The chief executive of Forum Solomon Islands International is asking who will be liable for the consequences of the leaking of a report into ethnic tensions quelled by international military intervention a decade ago.
The Truth and Reconciliation Commission's report - the product of extensive consultations with those on all sides of a conflict thought to have killed about 200 people - was presented to the prime minister well over a year ago.
It was widely expected to be made public within a few months, but after more than a year of waiting, Dr Terry Brown, the report's final editor, has released digital copies of it.
Benjamin Afuga told Annell Husband the forum doesn't believe Dr Brown will be liable for whatever happens next.

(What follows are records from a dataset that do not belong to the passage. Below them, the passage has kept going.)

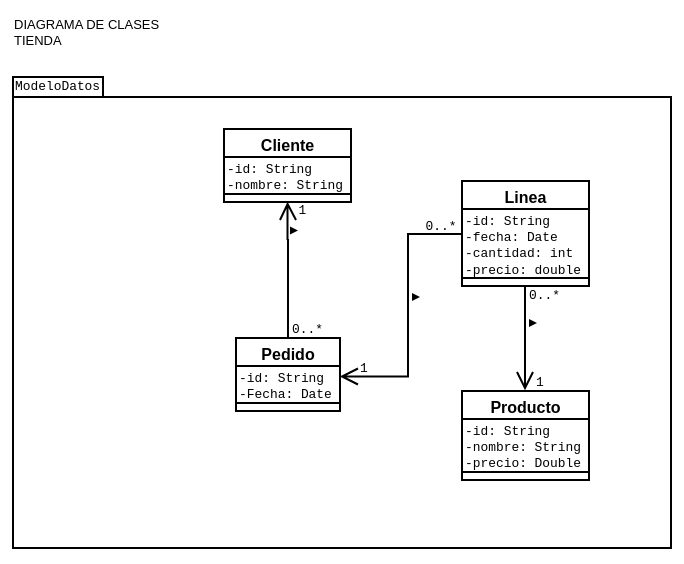
<!DOCTYPE html>
<html lang="es">
<head>
<meta charset="utf-8">
<title>Diagrama de clases</title>
<style>
:root {
  --ink: #000;
  --paper: #fff;
  --sans: "Liberation Sans", Arial, sans-serif;
  --mono: "Liberation Mono", "Courier New", monospace;
  --stroke: 2px solid var(--ink);
}
* { box-sizing: border-box; margin: 0; padding: 0; }
body { background: var(--paper); color: var(--ink); }
.diagram {
  position: relative;
  width: 684px;
  height: 564px;
  overflow: hidden;
  background: var(--paper);
}
.heading {
  padding: 17px 0 0 14px;
  font: 400 13px/16px var(--sans);
}
.package-tab, .package-body, .class, .relations { position: absolute; }
.package-tab {
  left: 12px; top: 76px;
  width: 92px; height: 22px;
  padding-left: 1px;
  border: var(--stroke);
  font: 12.9px/18px var(--mono);
  white-space: nowrap;
}
.package-body {
  left: 12px; top: 96px;
  width: 660px; height: 453px;
  border: var(--stroke);
}
.class {
  display: grid;
  grid-template-rows: 28px auto 6px;
  width: 129px;
  border: var(--stroke);
  background: var(--paper);
}
.class h2 {
  padding-top: 5px;
  border-bottom: var(--stroke);
  font: 700 16px/21px var(--sans);
  text-align: center;
}
.class ul {
  height: 37px;
  padding: 4px 0 0 2px;
  border-bottom: var(--stroke);
  list-style: none;
  font: 12.9px/16.2px var(--mono);
  white-space: nowrap;
}
.cliente { left: 223px; top: 128px; }
.pedido { left: 235px; top: 337px; width: 106px; }
.linea { left: 461px; top: 180px; }
.linea ul { height: 69px; }
.producto { left: 461px; top: 390px; }
.producto ul { height: 53px; }
.relations { left: 0; top: 0; }
.relations .line { fill: none; stroke: var(--ink); stroke-width: 2; stroke-miterlimit: 10; }
.relations text { font: 12.9px var(--mono); fill: var(--ink); }
</style>
</head>
<body>
<main class="diagram">
  <header class="heading">
    <p>DIAGRAMA DE CLASES</p>
    <p>TIENDA</p>
  </header>

  <div class="package-body"></div>
  <div class="package-tab">ModeloDatos</div>

  <section class="class cliente">
    <h2>Cliente</h2>
    <ul>
      <li>-id: String</li>
      <li>-nombre: String</li>
    </ul>
  </section>

  <section class="class linea">
    <h2>Linea</h2>
    <ul>
      <li>-id: String</li>
      <li>-fecha: Date</li>
      <li>-cantidad: int</li>
      <li>-precio: double</li>
    </ul>
  </section>

  <section class="class pedido">
    <h2>Pedido</h2>
    <ul>
      <li>-id: String</li>
      <li>-Fecha: Date</li>
    </ul>
  </section>

  <section class="class producto">
    <h2>Producto</h2>
    <ul>
      <li>-id: String</li>
      <li>-nombre: String</li>
      <li>-precio: Double</li>
    </ul>
  </section>

  <svg class="relations" width="684" height="564" viewBox="0 0 684 564">
    <defs>
      <polygon id="direction" points="0,0 8,4 0,8"/>
    </defs>
    <g class="pedido-cliente">
      <path class="line" d="M288 338V239M287.5 240V204M280 220L287.6 204L296 220"/>
      <use href="#direction" x="290" y="226.5"/>
      <text x="298.5" y="214">1</text>
      <text x="292" y="333">0..*</text>
    </g>
    <g class="linea-pedido">
      <path class="line" d="M462 234H408V376.5H342M358 368.5L342 376.5L358 384.5"/>
      <use href="#direction" x="412" y="293"/>
      <text x="425.5" y="230">0..*</text>
      <text x="360" y="372">1</text>
    </g>
    <g class="linea-producto">
      <path class="line" d="M525 287V388M517 372L525 388L533 372"/>
      <use href="#direction" x="529" y="319"/>
      <text x="529" y="299">0..*</text>
      <text x="536" y="386">1</text>
    </g>
  </svg>
</main>
</body>
</html>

"AFUGA: We are very mindful of whatever might happen here after what is released. We don't think that Reverend Brown will be liable for certain things that will happen, for example. People might react to certain contents of the report. And if certain people went round asking for compensation, who is liable for that, who is responsible for that? These are the sensitive parts of the leakage that we are fearful of and we are very mindful of."

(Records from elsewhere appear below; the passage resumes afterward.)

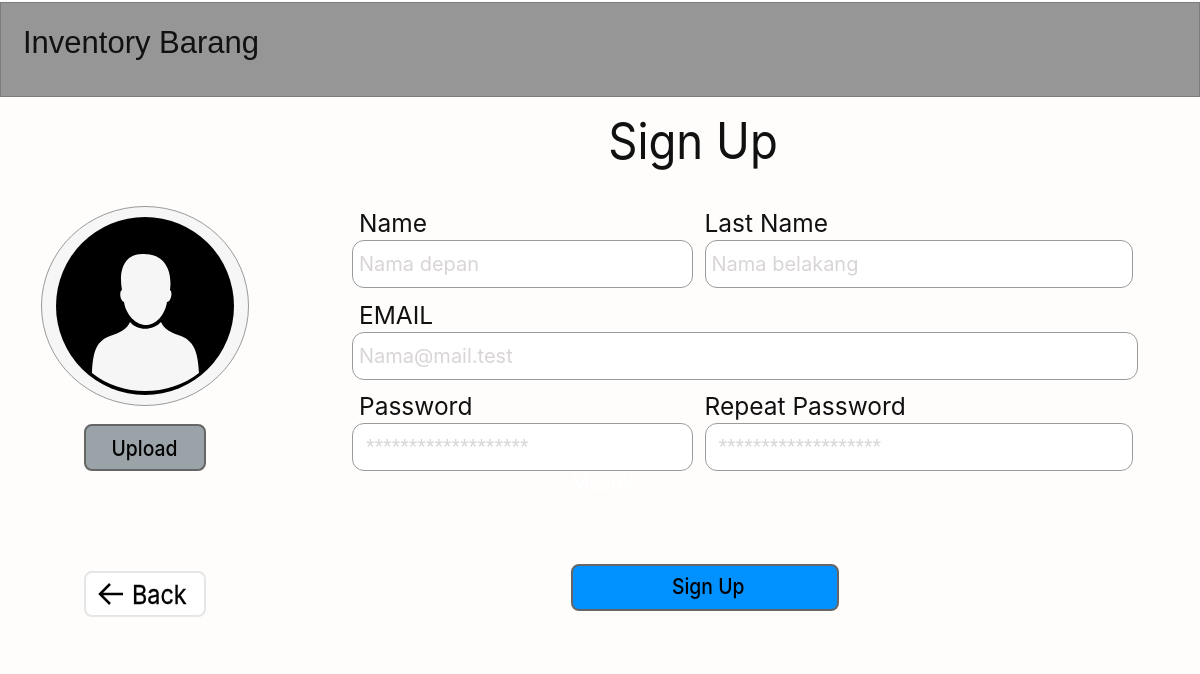
<!DOCTYPE html>
<html lang="id">
<head>
<meta charset="utf-8">
<title>Inventory Barang – Sign Up</title>
<style>
:root {
  --page: #fffdfc;
  --bar: #969696;
  --bar-line: #7c7c7c;
  --ink: #111;
  --field-line: #9b9b9b;
  --hint: #d9d5d6;
  --avatar-ring: #f6f6f6;
  --upload: #9aa3a8;
  --button-line: #666;
  --primary: #0091ff;
  --soft-line: #e6e6e6;
}
* { box-sizing: border-box; margin: 0; }
html, body { width: 1200px; height: 674px; overflow: hidden; }
body {
  padding-top: 2px;
  background: var(--page);
  color: var(--ink);
  font-family: Inter, sans-serif;
}
a { color: #000; text-decoration: none; }
.app-bar {
  height: 95px;
  padding: 22px 0 0 22px;
  background: var(--bar);
  border: 1px solid var(--bar-line);
  font: 31px/36px "Liberation Sans", sans-serif;
}
.sign-up {
  display: grid;
  grid-template-columns: 208px 786px;
  column-gap: 103px;
  padding-left: 41px;
  height: 577px;
}
.profile {
  display: flex;
  flex-direction: column;
  align-items: center;
  padding-top: 108px;
}
.avatar { display: block; width: 210px; height: 202px; flex: none; }
.button {
  display: flex;
  align-items: center;
  justify-content: center;
  height: 47px;
  border: 2px solid var(--button-line);
  border-radius: 8px;
  font-size: 22px;
  font-weight: 500;
}
.button span { transform: scaleX(.88); white-space: nowrap; }
.upload { width: 122px; margin-top: 17px; background: var(--upload); }
.back {
  position: relative;
  width: 122px;
  height: 46px;
  margin-top: 100px;
  padding-left: 28px;
  background: #fff;
  border-color: var(--soft-line);
  font-size: 26px;
  font-weight: 400;
}
.back svg { position: absolute; left: 11px; top: 9px; }
.back span { transform: scaleX(.9); -webkit-text-stroke: .3px #000; }
.details { padding-top: 14px; }
h1 {
  width: 682px;
  font-size: 50px;
  font-weight: 400;
  line-height: 60px;
  text-align: center;
  transform: scaleX(.91);
}
.fields {
  display: grid;
  grid-template-columns: 341px 428px;
  gap: 9.5px 11.5px;
  margin-top: 35px;
}
.wide { grid-column: 1 / -1; width: 786px; }
.label { padding-left: 7px; font-size: 24.5px; line-height: 34px; white-space: nowrap; }
.second .label { padding-left: 0; }
.entry {
  display: flex;
  align-items: center;
  height: 48px;
  padding-left: 6px;
  background: #fff;
  border: 1px solid var(--field-line);
  border-radius: 12px;
  color: var(--hint);
  font-size: 20px;
}
.secret { padding-left: 13px; font: 22px/26px "Liberation Sans", sans-serif; }
.note {
  height: 24px;
  margin: 0 0 69px 219px;
  color: #fff;
  font-size: 20px;
  line-height: 24px;
}
.submit {
  width: 268px;
  margin-left: 219px;
  padding: 0 0 3px 6px;
  background: var(--primary);
}
</style>
</head>
<body>
<header class="app-bar">Inventory Barang</header>
<main class="sign-up">
  <aside class="profile">
    <svg class="avatar" viewBox="40 205 210 202" role="img" aria-label="Profile placeholder">
      <ellipse cx="145" cy="306" rx="103.5" ry="99.5" fill="var(--avatar-ring)" stroke="#999"/>
      <circle cx="145" cy="306" r="89"/>
      <g fill="var(--avatar-ring)">
        <path d="M92 373C93 350 97 341 110 336C120 333 127 329 130 322C137 331 153 331 161 322C164 329 171 333 181 336C193 341 198 350 199 373C168 397 122 397 92 373Z"/>
        <path d="M122 290C118 268 126 254 142 254C161 253 173 266 170 290C173 292 171 302 167 302C165 315 156 325 146 325C136 325 126 315 124 302C120 301 119 291 122 290Z"/>
      </g>
    </svg>
    <a class="button upload" href="#"><span>Upload</span></a>
    <a class="button back" href="#">
      <svg width="28" height="26" viewBox="0 0 28 26" fill="none" stroke="#000" stroke-width="2.5" aria-hidden="true"><path d="M26 12H3M13 2L3 12L13 22"/></svg>
      <span>Back</span>
    </a>
  </aside>
  <section class="details">
    <h1>Sign Up</h1>
    <div class="fields">
      <div class="field">
        <div class="label">Name</div>
        <div class="entry">Nama depan</div>
      </div>
      <div class="field second">
        <div class="label">Last Name</div>
        <div class="entry">Nama belakang</div>
      </div>
      <div class="field wide">
        <div class="label">EMAIL</div>
        <div class="entry">Nama@mail.test</div>
      </div>
      <div class="field">
        <div class="label">Password</div>
        <div class="entry secret">*******************</div>
      </div>
      <div class="field second">
        <div class="label">Repeat Password</div>
        <div class="entry secret">*******************</div>
      </div>
    </div>
    <p class="note">Masuk</p>
    <a class="button submit" href="#"><span>Sign Up</span></a>
  </section>
</main>
</body>
</html>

HUSBAND: And yet, the Forum has fully backed all of the calls and all of the pressure for the report to be tabled in parliament and then be made public according to the Act, as you've mentioned, hasn't it?
AFUGA: Yes, yes. We support the report to be released, but it has to be released according to the section of the TRC Act, not to be released as it has happened, although we respect Reverend Brown's decision to do that, whatever reason he has. He has said his side of the story. He has prayed about it and that's the decision that he came up with. But we are just fearful that we don't want to be part of any blame or any reactionary actions that might arise from certain contents of the report. The thing is that no one has seen the report so we were just mindful that we might see something that we shouldn't have seen, something like that.
HUSBAND: Do you think this could turn out to be counterproductive, and so it might make the government even less likely to release the report and to actually action it?
AFUGA: I also have that question because there are recommendations that the government is supposed to act on. But now that the report has been released in the wrong way, I don't know how the government will react to the recommendations.